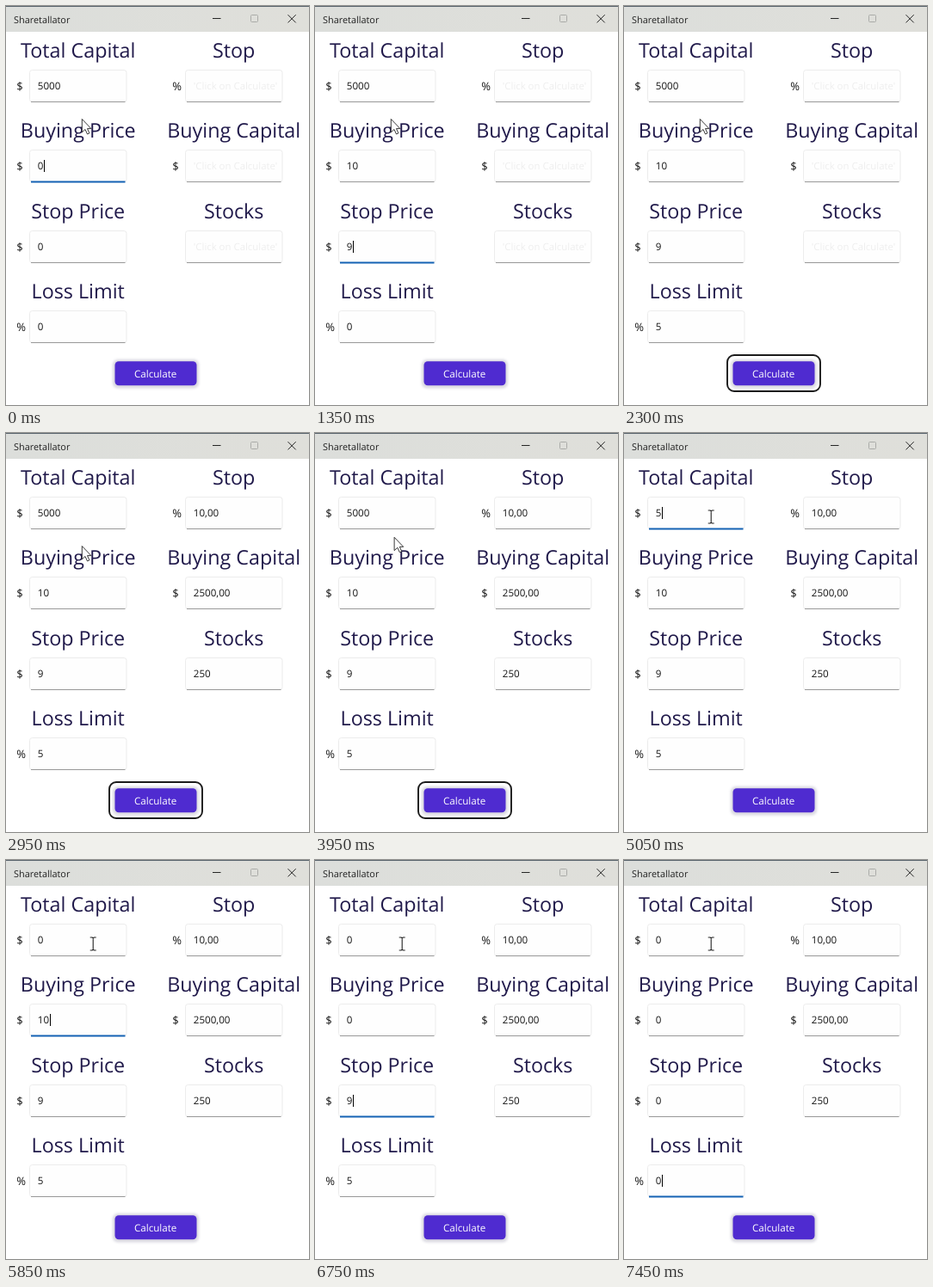
Recreate the animation shown at these times as an HTML page. Size 352x464 px, loop 8000 ms.

```html
<!DOCTYPE html>
<html lang="en">
<head>
<meta charset="utf-8">
<title>Sharetallator</title>
<style>
  html, body { margin: 0; width: 100%; height: 100%; overflow: hidden; background: #fff; }
  svg { display: block; width: 352px; height: 464px; font-family: "Open Sans", "Noto Sans", sans-serif; }
  text { text-rendering: geometricPrecision; }
  .head { font-size: 23.3px; fill: #211a4b; text-anchor: middle; }
  .unit { font-size: 13.1px; fill: #161616; }
  .value { font-size: 11.6px; fill: #161616; }
  .hint { font-size: 11.4px; fill: #eee; }
  .box { fill: #fefefe; stroke: #ececec; }
  .edge { fill: none; stroke: #989898; }
  .edge.on { stroke: #1462b4; stroke-width: 2; }
  .halo { fill: #d9d8e0; filter: blur(1.5px); }
</style>
</head>
<body>
<svg id="stage" viewBox="0 0 352 464">
  <defs>
    <linearGradient id="bar">
      <stop offset="0" stop-color="#dcdedb"/>
      <stop offset="1" stop-color="#dfdfda"/>
    </linearGradient>
  </defs>
  <rect width="352" height="464" fill="#fff"/>
  <rect width="352" height="30" fill="url(#bar)"/>
  <rect width="352" height="1" fill="#59646d"/>
  <text x="9" y="19.5" font-size="10.9" fill="#222">Sharetallator</text>
  <g fill="none" stroke="#252525">
    <path d="M240 14.5h9.5"/>
    <rect x="284.5" y="10.5" width="8" height="8" rx="1" stroke="#aaaba8"/>
    <path d="M327.5 10.2l9.2 9.2m0-9.2l-9.2 9.2"/>
  </g>
  <g id="form"></g>
  <rect class="halo" x="124" y="411" width="100" height="33.5" rx="6"/>
  <rect x="126.5" y="413.2" width="95" height="28" rx="4.5" fill="#4f2bd0"/>
  <text x="173.7" y="432" font-size="11.6" fill="#fff" text-anchor="middle">Calculate</text>
  <rect id="ring" x="120" y="406" width="108" height="42" rx="8" fill="none" stroke="#1b1b1b" stroke-width="1.9"/>
  <rect id="caret" width="1" height="14" fill="#000"/>
  <g id="pointer">
    <path id="arrow" d="M0 0V15.4L3.7 12 6.2 17.5 8.6 16.4 6.2 11.1H10.6Z" fill="#fff" stroke="#222" stroke-width=".9"/>
    <path id="beam" d="M-3.5-7h2.5l1 1 1-1h2.5M0-6v13M-3.5 8h2.5l1-1 1 1h2.5" fill="none" stroke="#222" stroke-width="1.1"/>
  </g>
</svg>
<script>
const LOOP = 8000, BUTTON = 4, CLICK = 4350, DONE = 2850;
const $ = id => document.getElementById(id);
const tops = [74.5, 167.5, 261.5, 354.5];

// Each track is a list of [start time, value].
const focusTrack = [[0, 1], [1050, 2], [1650, 3], [2300, BUTTON], [CLICK, 0], [5850, 1], [6750, 2], [7250, 3]];
const inputs = [
  ["Total Capital", "$", [[0, "5000"], [4800, "500"], [4950, "50"], [5050, "5"], [5350, "0"]]],
  ["Buying Price", "$", [[0, "0"], [450, "1"], [800, "10"], [6250, "1"], [6500, "0"]]],
  ["Stop Price", "$", [[0, "0"], [1350, "9"], [7000, "0"]]],
  ["Loss Limit", "%", [[0, "0"], [1800, "5"], [7450, "0"]]]
];
const results = [["Stop", "%", "10,00"], ["Buying Capital", "$", "2500,00"], ["Stocks", "", "250"]];

function add(tag, attrs, text = "") {
  const el = document.createElementNS("http://www.w3.org/2000/svg", tag);
  for (const key in attrs) el.setAttribute(key, attrs[key]);
  el.textContent = text;
  return $("form").appendChild(el);
}

function addField(x, row, head, unit) {
  const y = tops[row];
  add("text", { class: "head", x: x + 56.7, y: y - 14.5 }, head);
  add("text", { class: "unit", x: x - 14.8, y: y + 23.7 }, unit);
  add("rect", { class: "box", x: x + .5, y, width: 112.5, height: 37, rx: 3 });
  const edge = add("path", { class: "edge", d: `M${x + 2} ${y + 37}h109.5` });
  const value = add("text", { class: "value", x: x + 9.8, y: y + 22.4 });
  return { edge, value };
}

const entries = inputs.map(([head, unit, track], i) => ({ ...addField(27, i, head, unit), track }));
const outputs = results.map(([head, unit, text], i) => ({ ...addField(208, i, head, unit), text }));

function at(track, t) {
  let value = track[0][1];
  for (const [start, next] of track) if (t >= start) value = next;
  return value;
}

function setText(el, text) {
  if (el.textContent !== text) el.textContent = text;
}

function movePointer(t) {
  const u = Math.min(1, Math.max(0, (t - 3730) / 610));
  const p = u * u * (3 - 2 * u);
  const x = 88.3 + 12.9 * p, y = 131.5 - 34.5 * p;
  const over = y < 112;
  $("pointer").setAttribute("transform", `translate(${x} ${y})`);
  $("arrow").style.display = over ? "none" : "";
  $("beam").style.display = over ? "" : "none";
}

function draw(now) {
  const t = now % LOOP;
  const focus = at(focusTrack, t);
  entries.forEach(({ edge, value, track }, i) => {
    setText(value, at(track, t));
    edge.classList.toggle("on", i === focus);
  });
  outputs.forEach(({ value, text }) => {
    const done = t >= DONE;
    setText(value, done ? text : "'Click on Calculate'");
    value.setAttribute("class", done ? "value" : "hint");
  });

  const onButton = focus === BUTTON;
  $("ring").style.display = onButton ? "" : "none";
  $("caret").style.display = onButton ? "none" : "";
  if (!onButton) {
    const end = 37.3 + entries[focus].value.getComputedTextLength();
    $("caret").setAttribute("x", Math.round(end));
    $("caret").setAttribute("y", tops[focus] + 11.5);
  }
  movePointer(t);
}

let begin;
function tick(now) {
  begin ??= now;
  draw(now - begin);
  requestAnimationFrame(tick);
}
draw(0);
requestAnimationFrame(tick);
</script>
</body>
</html>
```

########################################

* **How to complete this task**:
Print the entire listing above verbatim. No picture should be included.

* **Written response**:
Recreate the animation shown at these times as an HTML page. Size 352x464 px, loop 8000 ms.

```html
<!DOCTYPE html>
<html lang="en">
<head>
<meta charset="utf-8">
<title>Sharetallator</title>
<style>
  html, body { margin: 0; width: 100%; height: 100%; overflow: hidden; background: #fff; }
  svg { display: block; width: 352px; height: 464px; font-family: "Open Sans", "Noto Sans", sans-serif; }
  text { text-rendering: geometricPrecision; }
  .head { font-size: 23.3px; fill: #211a4b; text-anchor: middle; }
  .unit { font-size: 13.1px; fill: #161616; }
  .value { font-size: 11.6px; fill: #161616; }
  .hint { font-size: 11.4px; fill: #eee; }
  .box { fill: #fefefe; stroke: #ececec; }
  .edge { fill: none; stroke: #989898; }
  .edge.on { stroke: #1462b4; stroke-width: 2; }
  .halo { fill: #d9d8e0; filter: blur(1.5px); }
</style>
</head>
<body>
<svg id="stage" viewBox="0 0 352 464">
  <defs>
    <linearGradient id="bar">
      <stop offset="0" stop-color="#dcdedb"/>
      <stop offset="1" stop-color="#dfdfda"/>
    </linearGradient>
  </defs>
  <rect width="352" height="464" fill="#fff"/>
  <rect width="352" height="30" fill="url(#bar)"/>
  <rect width="352" height="1" fill="#59646d"/>
  <text x="9" y="19.5" font-size="10.9" fill="#222">Sharetallator</text>
  <g fill="none" stroke="#252525">
    <path d="M240 14.5h9.5"/>
    <rect x="284.5" y="10.5" width="8" height="8" rx="1" stroke="#aaaba8"/>
    <path d="M327.5 10.2l9.2 9.2m0-9.2l-9.2 9.2"/>
  </g>
  <g id="form"></g>
  <rect class="halo" x="124" y="411" width="100" height="33.5" rx="6"/>
  <rect x="126.5" y="413.2" width="95" height="28" rx="4.5" fill="#4f2bd0"/>
  <text x="173.7" y="432" font-size="11.6" fill="#fff" text-anchor="middle">Calculate</text>
  <rect id="ring" x="120" y="406" width="108" height="42" rx="8" fill="none" stroke="#1b1b1b" stroke-width="1.9"/>
  <rect id="caret" width="1" height="14" fill="#000"/>
  <g id="pointer">
    <path id="arrow" d="M0 0V15.4L3.7 12 6.2 17.5 8.6 16.4 6.2 11.1H10.6Z" fill="#fff" stroke="#222" stroke-width=".9"/>
    <path id="beam" d="M-3.5-7h2.5l1 1 1-1h2.5M0-6v13M-3.5 8h2.5l1-1 1 1h2.5" fill="none" stroke="#222" stroke-width="1.1"/>
  </g>
</svg>
<script>
const LOOP = 8000, BUTTON = 4, CLICK = 4350, DONE = 2850;
const $ = id => document.getElementById(id);
const tops = [74.5, 167.5, 261.5, 354.5];

// Each track is a list of [start time, value].
const focusTrack = [[0, 1], [1050, 2], [1650, 3], [2300, BUTTON], [CLICK, 0], [5850, 1], [6750, 2], [7250, 3]];
const inputs = [
  ["Total Capital", "$", [[0, "5000"], [4800, "500"], [4950, "50"], [5050, "5"], [5350, "0"]]],
  ["Buying Price", "$", [[0, "0"], [450, "1"], [800, "10"], [6250, "1"], [6500, "0"]]],
  ["Stop Price", "$", [[0, "0"], [1350, "9"], [7000, "0"]]],
  ["Loss Limit", "%", [[0, "0"], [1800, "5"], [7450, "0"]]]
];
const results = [["Stop", "%", "10,00"], ["Buying Capital", "$", "2500,00"], ["Stocks", "", "250"]];

function add(tag, attrs, text = "") {
  const el = document.createElementNS("http://www.w3.org/2000/svg", tag);
  for (const key in attrs) el.setAttribute(key, attrs[key]);
  el.textContent = text;
  return $("form").appendChild(el);
}

function addField(x, row, head, unit) {
  const y = tops[row];
  add("text", { class: "head", x: x + 56.7, y: y - 14.5 }, head);
  add("text", { class: "unit", x: x - 14.8, y: y + 23.7 }, unit);
  add("rect", { class: "box", x: x + .5, y, width: 112.5, height: 37, rx: 3 });
  const edge = add("path", { class: "edge", d: `M${x + 2} ${y + 37}h109.5` });
  const value = add("text", { class: "value", x: x + 9.8, y: y + 22.4 });
  return { edge, value };
}

const entries = inputs.map(([head, unit, track], i) => ({ ...addField(27, i, head, unit), track }));
const outputs = results.map(([head, unit, text], i) => ({ ...addField(208, i, head, unit), text }));

function at(track, t) {
  let value = track[0][1];
  for (const [start, next] of track) if (t >= start) value = next;
  return value;
}

function setText(el, text) {
  if (el.textContent !== text) el.textContent = text;
}

function movePointer(t) {
  const u = Math.min(1, Math.max(0, (t - 3730) / 610));
  const p = u * u * (3 - 2 * u);
  const x = 88.3 + 12.9 * p, y = 131.5 - 34.5 * p;
  const over = y < 112;
  $("pointer").setAttribute("transform", `translate(${x} ${y})`);
  $("arrow").style.display = over ? "none" : "";
  $("beam").style.display = over ? "" : "none";
}

function draw(now) {
  const t = now % LOOP;
  const focus = at(focusTrack, t);
  entries.forEach(({ edge, value, track }, i) => {
    setText(value, at(track, t));
    edge.classList.toggle("on", i === focus);
  });
  outputs.forEach(({ value, text }) => {
    const done = t >= DONE;
    setText(value, done ? text : "'Click on Calculate'");
    value.setAttribute("class", done ? "value" : "hint");
  });

  const onButton = focus === BUTTON;
  $("ring").style.display = onButton ? "" : "none";
  $("caret").style.display = onButton ? "none" : "";
  if (!onButton) {
    const end = 37.3 + entries[focus].value.getComputedTextLength();
    $("caret").setAttribute("x", Math.round(end));
    $("caret").setAttribute("y", tops[focus] + 11.5);
  }
  movePointer(t);
}

let begin;
function tick(now) {
  begin ??= now;
  draw(now - begin);
  requestAnimationFrame(tick);
}
draw(0);
requestAnimationFrame(tick);
</script>
</body>
</html>
```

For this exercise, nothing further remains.